# Aim of the exercise
The entries below contain a line with "420L238 397Q235 390" and a line with "357L388 367Q371 377". Quote exactly those two lines and all lines between them.

- Opening Delimiter -

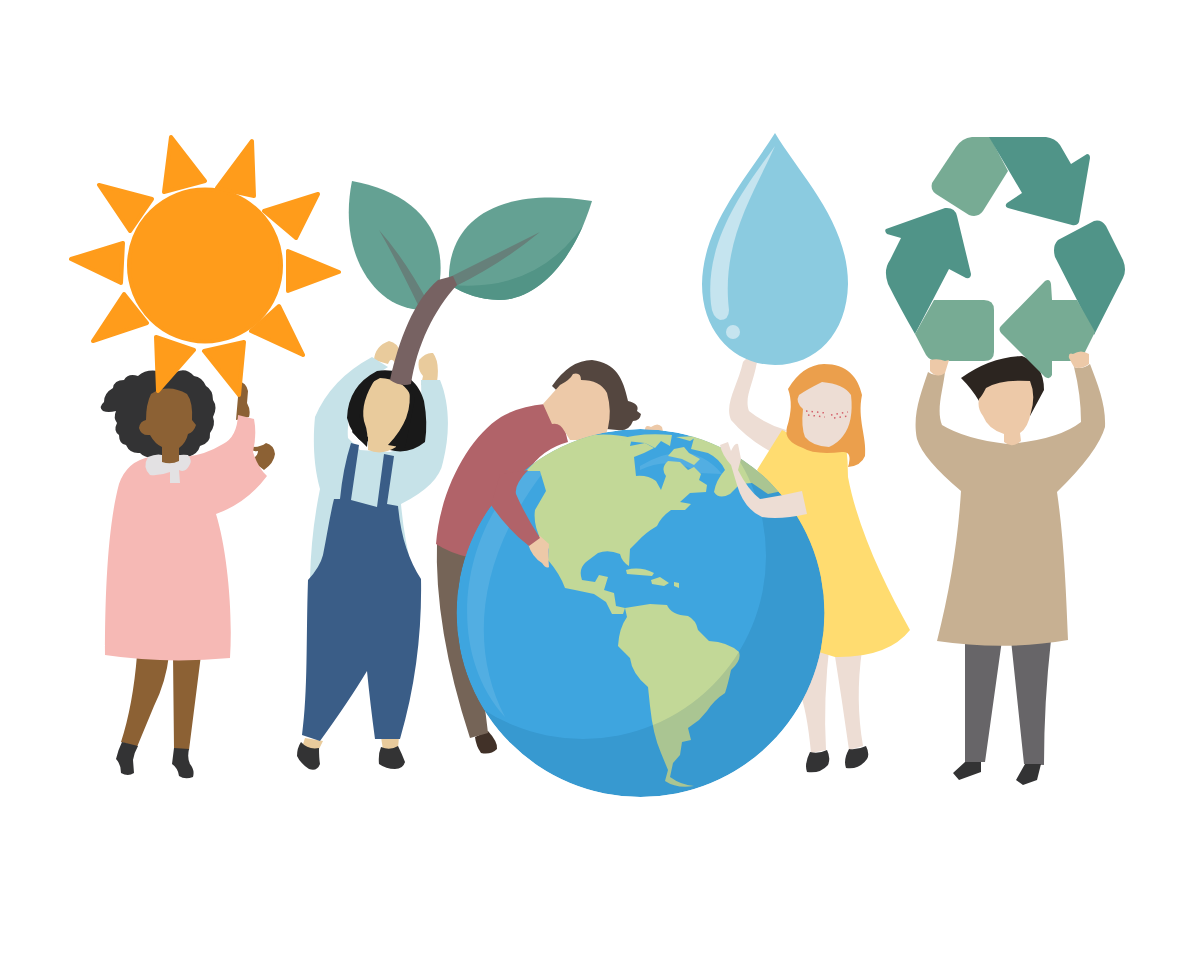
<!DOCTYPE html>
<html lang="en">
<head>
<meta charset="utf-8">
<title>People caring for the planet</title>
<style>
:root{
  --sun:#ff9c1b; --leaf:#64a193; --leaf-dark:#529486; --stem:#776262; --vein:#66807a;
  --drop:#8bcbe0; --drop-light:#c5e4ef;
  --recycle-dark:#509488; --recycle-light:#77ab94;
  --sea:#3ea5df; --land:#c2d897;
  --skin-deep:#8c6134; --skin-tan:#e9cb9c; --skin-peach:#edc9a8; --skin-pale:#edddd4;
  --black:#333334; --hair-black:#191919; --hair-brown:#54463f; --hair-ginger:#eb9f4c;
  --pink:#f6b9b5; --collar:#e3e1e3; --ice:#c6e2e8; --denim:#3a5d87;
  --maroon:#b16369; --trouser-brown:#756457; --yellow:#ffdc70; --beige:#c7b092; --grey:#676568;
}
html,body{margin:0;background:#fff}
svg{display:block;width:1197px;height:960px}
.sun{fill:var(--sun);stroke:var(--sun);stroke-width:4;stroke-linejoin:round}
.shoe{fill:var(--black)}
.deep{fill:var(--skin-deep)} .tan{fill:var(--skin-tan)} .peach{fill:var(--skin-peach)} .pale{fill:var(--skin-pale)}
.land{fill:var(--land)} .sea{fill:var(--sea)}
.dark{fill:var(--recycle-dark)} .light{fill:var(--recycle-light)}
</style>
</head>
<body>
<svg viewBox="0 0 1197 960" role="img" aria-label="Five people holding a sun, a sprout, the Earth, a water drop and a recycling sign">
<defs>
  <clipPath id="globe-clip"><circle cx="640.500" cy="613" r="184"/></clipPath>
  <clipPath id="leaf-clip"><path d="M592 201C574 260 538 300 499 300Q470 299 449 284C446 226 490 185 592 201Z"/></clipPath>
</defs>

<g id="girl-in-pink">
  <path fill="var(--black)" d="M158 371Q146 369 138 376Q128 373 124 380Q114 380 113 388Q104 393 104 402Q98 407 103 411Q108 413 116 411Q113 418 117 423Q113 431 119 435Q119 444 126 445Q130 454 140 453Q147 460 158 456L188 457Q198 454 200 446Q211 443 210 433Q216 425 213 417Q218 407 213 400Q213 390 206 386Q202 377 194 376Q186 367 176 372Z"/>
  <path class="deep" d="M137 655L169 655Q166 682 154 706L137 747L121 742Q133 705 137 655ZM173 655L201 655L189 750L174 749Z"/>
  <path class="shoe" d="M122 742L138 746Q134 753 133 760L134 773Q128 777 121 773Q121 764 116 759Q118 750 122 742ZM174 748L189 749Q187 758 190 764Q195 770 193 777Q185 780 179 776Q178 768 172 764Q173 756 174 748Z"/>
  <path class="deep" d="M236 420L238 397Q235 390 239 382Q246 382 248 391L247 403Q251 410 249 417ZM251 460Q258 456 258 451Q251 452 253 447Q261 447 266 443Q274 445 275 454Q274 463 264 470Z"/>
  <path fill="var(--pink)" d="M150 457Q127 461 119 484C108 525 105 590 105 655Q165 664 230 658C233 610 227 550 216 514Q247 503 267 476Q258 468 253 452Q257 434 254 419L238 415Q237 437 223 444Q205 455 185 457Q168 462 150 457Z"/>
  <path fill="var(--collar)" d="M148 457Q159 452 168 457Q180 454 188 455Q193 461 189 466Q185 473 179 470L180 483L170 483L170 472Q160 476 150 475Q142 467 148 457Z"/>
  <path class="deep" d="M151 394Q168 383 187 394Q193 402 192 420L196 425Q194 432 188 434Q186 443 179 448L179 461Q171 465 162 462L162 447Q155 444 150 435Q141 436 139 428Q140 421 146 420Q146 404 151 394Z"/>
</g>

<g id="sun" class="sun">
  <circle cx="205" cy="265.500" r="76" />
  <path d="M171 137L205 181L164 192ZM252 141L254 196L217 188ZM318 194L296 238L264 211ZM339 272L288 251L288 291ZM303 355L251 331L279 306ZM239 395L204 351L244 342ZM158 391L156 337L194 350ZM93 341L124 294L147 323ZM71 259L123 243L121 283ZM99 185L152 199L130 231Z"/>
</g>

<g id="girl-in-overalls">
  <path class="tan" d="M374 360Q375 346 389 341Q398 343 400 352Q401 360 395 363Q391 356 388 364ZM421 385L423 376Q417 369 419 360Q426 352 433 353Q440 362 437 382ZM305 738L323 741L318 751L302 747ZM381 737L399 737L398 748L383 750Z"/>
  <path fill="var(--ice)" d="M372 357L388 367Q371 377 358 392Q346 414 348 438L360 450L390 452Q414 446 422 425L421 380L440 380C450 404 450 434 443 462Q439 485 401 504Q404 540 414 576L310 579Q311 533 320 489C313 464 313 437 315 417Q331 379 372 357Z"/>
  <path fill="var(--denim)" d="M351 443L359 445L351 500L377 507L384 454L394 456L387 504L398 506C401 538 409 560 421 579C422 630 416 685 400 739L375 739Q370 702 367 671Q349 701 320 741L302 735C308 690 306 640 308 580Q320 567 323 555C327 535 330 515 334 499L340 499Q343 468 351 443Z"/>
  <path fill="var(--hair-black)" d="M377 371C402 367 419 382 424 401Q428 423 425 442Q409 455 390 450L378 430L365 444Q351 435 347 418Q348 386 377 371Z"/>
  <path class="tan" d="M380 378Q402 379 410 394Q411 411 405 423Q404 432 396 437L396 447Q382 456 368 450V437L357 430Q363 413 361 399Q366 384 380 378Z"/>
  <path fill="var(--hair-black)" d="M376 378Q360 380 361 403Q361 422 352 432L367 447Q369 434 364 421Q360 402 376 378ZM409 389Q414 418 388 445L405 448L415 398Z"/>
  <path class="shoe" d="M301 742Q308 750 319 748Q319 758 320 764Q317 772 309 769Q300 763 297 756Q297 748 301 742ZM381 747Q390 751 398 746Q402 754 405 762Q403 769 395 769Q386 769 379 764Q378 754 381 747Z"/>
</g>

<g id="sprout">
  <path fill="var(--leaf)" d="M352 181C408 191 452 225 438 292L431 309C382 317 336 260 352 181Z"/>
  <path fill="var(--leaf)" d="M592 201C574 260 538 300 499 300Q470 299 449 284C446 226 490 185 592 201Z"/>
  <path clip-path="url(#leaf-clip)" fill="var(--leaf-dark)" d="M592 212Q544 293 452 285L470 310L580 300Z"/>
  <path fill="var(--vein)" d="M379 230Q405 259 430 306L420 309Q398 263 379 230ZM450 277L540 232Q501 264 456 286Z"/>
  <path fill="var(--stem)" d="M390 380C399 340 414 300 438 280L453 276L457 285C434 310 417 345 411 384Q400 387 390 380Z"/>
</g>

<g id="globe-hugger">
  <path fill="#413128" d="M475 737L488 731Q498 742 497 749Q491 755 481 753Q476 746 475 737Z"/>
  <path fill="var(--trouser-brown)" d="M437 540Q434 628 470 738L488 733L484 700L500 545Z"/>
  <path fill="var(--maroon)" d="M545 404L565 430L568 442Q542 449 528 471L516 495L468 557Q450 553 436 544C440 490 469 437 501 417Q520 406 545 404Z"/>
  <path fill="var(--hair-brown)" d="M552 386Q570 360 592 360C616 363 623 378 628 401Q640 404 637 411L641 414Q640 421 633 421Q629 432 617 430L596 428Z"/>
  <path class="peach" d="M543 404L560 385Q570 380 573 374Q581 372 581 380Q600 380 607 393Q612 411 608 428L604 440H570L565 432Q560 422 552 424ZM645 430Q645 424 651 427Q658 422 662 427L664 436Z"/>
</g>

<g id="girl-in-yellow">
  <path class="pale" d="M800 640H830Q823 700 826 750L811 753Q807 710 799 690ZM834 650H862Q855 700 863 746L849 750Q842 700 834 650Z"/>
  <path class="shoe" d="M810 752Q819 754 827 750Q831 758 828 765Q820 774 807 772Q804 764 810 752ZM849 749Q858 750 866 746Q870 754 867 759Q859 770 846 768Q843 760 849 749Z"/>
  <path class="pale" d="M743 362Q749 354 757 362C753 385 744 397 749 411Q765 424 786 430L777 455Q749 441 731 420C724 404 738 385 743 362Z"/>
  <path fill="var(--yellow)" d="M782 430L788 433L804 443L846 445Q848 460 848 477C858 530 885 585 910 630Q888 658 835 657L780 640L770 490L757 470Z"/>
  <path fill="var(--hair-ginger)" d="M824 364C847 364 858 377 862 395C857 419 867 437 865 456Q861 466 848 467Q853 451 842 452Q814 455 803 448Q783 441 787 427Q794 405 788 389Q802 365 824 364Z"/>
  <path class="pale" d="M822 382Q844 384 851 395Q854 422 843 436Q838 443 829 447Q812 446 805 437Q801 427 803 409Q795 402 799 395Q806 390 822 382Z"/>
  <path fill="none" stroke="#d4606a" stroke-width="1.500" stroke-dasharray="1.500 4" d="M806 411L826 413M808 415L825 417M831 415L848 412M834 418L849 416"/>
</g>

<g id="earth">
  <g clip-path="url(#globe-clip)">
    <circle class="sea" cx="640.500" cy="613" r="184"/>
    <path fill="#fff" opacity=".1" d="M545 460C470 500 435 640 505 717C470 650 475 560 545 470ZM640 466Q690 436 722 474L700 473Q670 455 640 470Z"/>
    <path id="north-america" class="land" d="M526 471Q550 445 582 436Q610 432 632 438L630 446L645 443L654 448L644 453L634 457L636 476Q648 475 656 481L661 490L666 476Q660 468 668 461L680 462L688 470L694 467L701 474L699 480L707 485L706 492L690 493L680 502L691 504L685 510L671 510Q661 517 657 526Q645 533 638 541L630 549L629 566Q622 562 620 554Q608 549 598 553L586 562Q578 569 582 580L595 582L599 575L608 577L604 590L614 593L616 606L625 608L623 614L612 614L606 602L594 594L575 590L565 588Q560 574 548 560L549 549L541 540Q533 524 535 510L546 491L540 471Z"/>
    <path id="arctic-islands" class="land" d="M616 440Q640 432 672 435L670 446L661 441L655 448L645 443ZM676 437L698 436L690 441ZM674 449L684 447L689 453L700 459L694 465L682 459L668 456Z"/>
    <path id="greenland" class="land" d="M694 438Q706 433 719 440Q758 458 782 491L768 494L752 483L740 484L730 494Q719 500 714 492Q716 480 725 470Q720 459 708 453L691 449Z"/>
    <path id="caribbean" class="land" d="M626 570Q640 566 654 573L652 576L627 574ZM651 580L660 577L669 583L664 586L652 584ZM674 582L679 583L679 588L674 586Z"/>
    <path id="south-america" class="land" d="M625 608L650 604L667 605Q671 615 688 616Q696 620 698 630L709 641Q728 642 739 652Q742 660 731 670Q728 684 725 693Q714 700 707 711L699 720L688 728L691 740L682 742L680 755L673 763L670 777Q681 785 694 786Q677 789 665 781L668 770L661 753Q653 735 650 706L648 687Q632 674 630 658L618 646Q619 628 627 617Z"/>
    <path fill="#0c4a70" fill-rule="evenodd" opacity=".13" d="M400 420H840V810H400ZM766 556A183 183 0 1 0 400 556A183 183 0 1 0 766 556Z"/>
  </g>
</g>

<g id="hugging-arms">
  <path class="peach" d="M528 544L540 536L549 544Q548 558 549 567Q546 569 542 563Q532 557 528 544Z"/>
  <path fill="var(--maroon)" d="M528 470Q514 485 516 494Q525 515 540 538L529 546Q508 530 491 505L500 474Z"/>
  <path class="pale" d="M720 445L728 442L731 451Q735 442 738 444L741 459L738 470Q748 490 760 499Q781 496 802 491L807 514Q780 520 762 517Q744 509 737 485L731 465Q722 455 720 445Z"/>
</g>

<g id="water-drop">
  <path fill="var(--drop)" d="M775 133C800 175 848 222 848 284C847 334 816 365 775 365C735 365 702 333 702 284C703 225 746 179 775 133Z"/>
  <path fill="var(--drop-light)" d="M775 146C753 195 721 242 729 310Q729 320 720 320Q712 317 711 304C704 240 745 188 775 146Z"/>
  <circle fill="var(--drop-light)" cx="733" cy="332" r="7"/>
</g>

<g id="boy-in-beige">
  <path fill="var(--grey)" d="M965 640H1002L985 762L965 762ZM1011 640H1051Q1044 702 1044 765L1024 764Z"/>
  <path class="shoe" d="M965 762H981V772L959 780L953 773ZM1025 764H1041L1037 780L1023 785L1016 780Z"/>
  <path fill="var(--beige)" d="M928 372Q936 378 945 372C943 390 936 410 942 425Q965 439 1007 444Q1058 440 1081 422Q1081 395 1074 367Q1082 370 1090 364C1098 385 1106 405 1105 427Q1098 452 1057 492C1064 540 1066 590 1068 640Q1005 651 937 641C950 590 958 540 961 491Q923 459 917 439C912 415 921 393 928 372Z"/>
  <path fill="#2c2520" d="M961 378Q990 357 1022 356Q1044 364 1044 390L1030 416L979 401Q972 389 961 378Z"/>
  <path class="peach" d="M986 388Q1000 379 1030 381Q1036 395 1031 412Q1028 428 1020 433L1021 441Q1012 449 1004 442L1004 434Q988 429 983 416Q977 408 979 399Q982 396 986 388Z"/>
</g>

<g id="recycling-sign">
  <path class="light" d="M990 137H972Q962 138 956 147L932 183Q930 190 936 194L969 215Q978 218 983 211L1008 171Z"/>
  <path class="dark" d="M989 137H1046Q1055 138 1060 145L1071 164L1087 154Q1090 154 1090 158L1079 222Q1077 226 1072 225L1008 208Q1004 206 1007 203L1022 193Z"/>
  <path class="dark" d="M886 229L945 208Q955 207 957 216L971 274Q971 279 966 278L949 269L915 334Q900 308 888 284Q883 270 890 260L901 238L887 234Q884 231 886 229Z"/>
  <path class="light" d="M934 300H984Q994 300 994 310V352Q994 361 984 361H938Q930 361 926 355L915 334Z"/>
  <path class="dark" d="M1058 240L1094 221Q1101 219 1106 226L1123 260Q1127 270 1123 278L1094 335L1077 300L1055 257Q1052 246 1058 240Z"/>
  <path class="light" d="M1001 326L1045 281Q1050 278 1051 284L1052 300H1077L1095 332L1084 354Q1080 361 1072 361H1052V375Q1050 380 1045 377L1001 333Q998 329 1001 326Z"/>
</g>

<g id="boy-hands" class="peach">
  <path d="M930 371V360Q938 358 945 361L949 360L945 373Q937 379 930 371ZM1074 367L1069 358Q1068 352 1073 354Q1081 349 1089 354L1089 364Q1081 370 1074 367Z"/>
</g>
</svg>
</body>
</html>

- Closing Delimiter -
- Opening Delimiter -

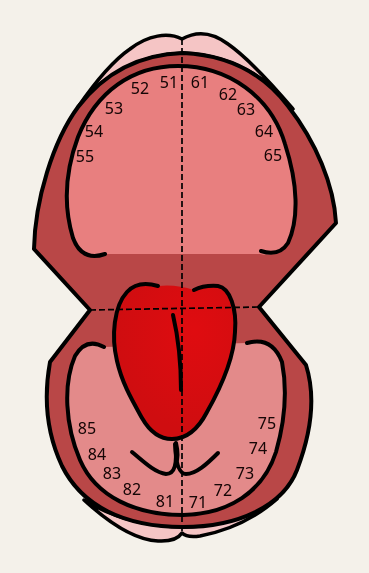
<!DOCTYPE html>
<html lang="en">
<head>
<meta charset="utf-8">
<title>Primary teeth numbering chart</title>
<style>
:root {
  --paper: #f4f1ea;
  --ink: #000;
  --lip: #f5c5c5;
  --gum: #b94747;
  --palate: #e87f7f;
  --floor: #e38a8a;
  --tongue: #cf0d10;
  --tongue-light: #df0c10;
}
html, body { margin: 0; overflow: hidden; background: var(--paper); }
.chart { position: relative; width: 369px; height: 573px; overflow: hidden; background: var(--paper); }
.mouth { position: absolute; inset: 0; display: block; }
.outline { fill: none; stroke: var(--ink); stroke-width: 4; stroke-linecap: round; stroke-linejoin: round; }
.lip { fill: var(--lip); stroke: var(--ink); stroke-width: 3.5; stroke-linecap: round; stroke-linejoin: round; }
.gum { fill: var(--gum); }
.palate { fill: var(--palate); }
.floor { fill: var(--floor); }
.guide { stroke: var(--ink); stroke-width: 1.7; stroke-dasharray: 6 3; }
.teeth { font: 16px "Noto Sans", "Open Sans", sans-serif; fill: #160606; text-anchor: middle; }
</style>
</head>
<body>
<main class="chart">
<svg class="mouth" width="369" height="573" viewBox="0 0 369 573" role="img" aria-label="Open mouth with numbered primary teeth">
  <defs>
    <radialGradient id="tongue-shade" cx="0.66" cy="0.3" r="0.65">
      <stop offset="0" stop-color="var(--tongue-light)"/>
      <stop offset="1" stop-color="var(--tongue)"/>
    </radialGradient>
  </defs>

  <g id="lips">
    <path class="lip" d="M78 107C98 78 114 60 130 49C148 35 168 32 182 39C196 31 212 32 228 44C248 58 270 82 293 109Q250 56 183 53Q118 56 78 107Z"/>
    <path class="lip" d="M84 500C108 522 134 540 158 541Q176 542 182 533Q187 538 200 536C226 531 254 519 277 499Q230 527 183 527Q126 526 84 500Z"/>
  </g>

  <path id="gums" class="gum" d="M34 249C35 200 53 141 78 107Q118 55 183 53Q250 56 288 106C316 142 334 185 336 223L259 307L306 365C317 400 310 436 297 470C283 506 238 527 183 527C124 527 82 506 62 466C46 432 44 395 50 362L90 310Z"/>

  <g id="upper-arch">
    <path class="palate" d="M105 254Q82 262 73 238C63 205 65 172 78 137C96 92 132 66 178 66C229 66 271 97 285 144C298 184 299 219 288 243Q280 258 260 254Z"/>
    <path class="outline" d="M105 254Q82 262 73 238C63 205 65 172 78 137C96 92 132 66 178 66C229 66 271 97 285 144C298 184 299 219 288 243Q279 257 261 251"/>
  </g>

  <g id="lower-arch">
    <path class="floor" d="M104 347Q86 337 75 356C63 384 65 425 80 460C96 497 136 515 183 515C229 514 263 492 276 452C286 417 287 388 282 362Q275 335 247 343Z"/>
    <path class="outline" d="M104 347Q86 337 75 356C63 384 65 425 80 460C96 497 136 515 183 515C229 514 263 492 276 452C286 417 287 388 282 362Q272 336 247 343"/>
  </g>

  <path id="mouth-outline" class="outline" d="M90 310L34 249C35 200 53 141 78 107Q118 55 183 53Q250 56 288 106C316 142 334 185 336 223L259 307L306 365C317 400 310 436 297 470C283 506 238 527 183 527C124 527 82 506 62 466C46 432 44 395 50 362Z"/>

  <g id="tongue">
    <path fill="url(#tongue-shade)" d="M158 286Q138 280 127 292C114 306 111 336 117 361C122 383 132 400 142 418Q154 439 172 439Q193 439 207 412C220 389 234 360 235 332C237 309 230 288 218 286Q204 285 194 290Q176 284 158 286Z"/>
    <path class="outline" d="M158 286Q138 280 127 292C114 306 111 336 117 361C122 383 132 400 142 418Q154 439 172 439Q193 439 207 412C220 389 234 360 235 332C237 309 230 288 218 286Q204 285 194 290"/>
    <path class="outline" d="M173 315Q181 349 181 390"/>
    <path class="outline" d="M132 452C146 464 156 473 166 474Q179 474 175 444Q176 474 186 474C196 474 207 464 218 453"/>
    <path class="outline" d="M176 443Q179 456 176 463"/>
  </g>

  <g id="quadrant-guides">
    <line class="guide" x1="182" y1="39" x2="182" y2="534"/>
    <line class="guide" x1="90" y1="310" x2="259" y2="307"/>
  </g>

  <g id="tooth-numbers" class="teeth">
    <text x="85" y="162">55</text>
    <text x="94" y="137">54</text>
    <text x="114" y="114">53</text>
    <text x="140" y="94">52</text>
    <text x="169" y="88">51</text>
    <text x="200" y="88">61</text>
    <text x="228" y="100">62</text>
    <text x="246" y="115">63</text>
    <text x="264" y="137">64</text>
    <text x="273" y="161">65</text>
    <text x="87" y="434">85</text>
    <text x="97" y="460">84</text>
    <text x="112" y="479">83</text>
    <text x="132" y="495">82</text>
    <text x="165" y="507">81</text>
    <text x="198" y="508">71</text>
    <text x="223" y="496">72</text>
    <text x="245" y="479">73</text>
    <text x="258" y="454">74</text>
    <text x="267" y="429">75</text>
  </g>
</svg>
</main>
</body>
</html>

- Closing Delimiter -

# Answer to this exercise
  <path class="deep" d="M236 420L238 397Q235 390 239 382Q246 382 248 391L247 403Q251 410 249 417ZM251 460Q258 456 258 451Q251 452 253 447Q261 447 266 443Q274 445 275 454Q274 463 264 470Z"/>
  <path fill="var(--pink)" d="M150 457Q127 461 119 484C108 525 105 590 105 655Q165 664 230 658C233 610 227 550 216 514Q247 503 267 476Q258 468 253 452Q257 434 254 419L238 415Q237 437 223 444Q205 455 185 457Q168 462 150 457Z"/>
  <path fill="var(--collar)" d="M148 457Q159 452 168 457Q180 454 188 455Q193 461 189 466Q185 473 179 470L180 483L170 483L170 472Q160 476 150 475Q142 467 148 457Z"/>
  <path class="deep" d="M151 394Q168 383 187 394Q193 402 192 420L196 425Q194 432 188 434Q186 443 179 448L179 461Q171 465 162 462L162 447Q155 444 150 435Q141 436 139 428Q140 421 146 420Q146 404 151 394Z"/>
</g>

<g id="sun" class="sun">
  <circle cx="205" cy="265.500" r="76" />
  <path d="M171 137L205 181L164 192ZM252 141L254 196L217 188ZM318 194L296 238L264 211ZM339 272L288 251L288 291ZM303 355L251 331L279 306ZM239 395L204 351L244 342ZM158 391L156 337L194 350ZM93 341L124 294L147 323ZM71 259L123 243L121 283ZM99 185L152 199L130 231Z"/>
</g>

<g id="girl-in-overalls">
  <path class="tan" d="M374 360Q375 346 389 341Q398 343 400 352Q401 360 395 363Q391 356 388 364ZM421 385L423 376Q417 369 419 360Q426 352 433 353Q440 362 437 382ZM305 738L323 741L318 751L302 747ZM381 737L399 737L398 748L383 750Z"/>
  <path fill="var(--ice)" d="M372 357L388 367Q371 377 358 392Q346 414 348 438L360 450L390 452Q414 446 422 425L421 380L440 380C450 404 450 434 443 462Q439 485 401 504Q404 540 414 576L310 579Q311 533 320 489C313 464 313 437 315 417Q331 379 372 357Z"/>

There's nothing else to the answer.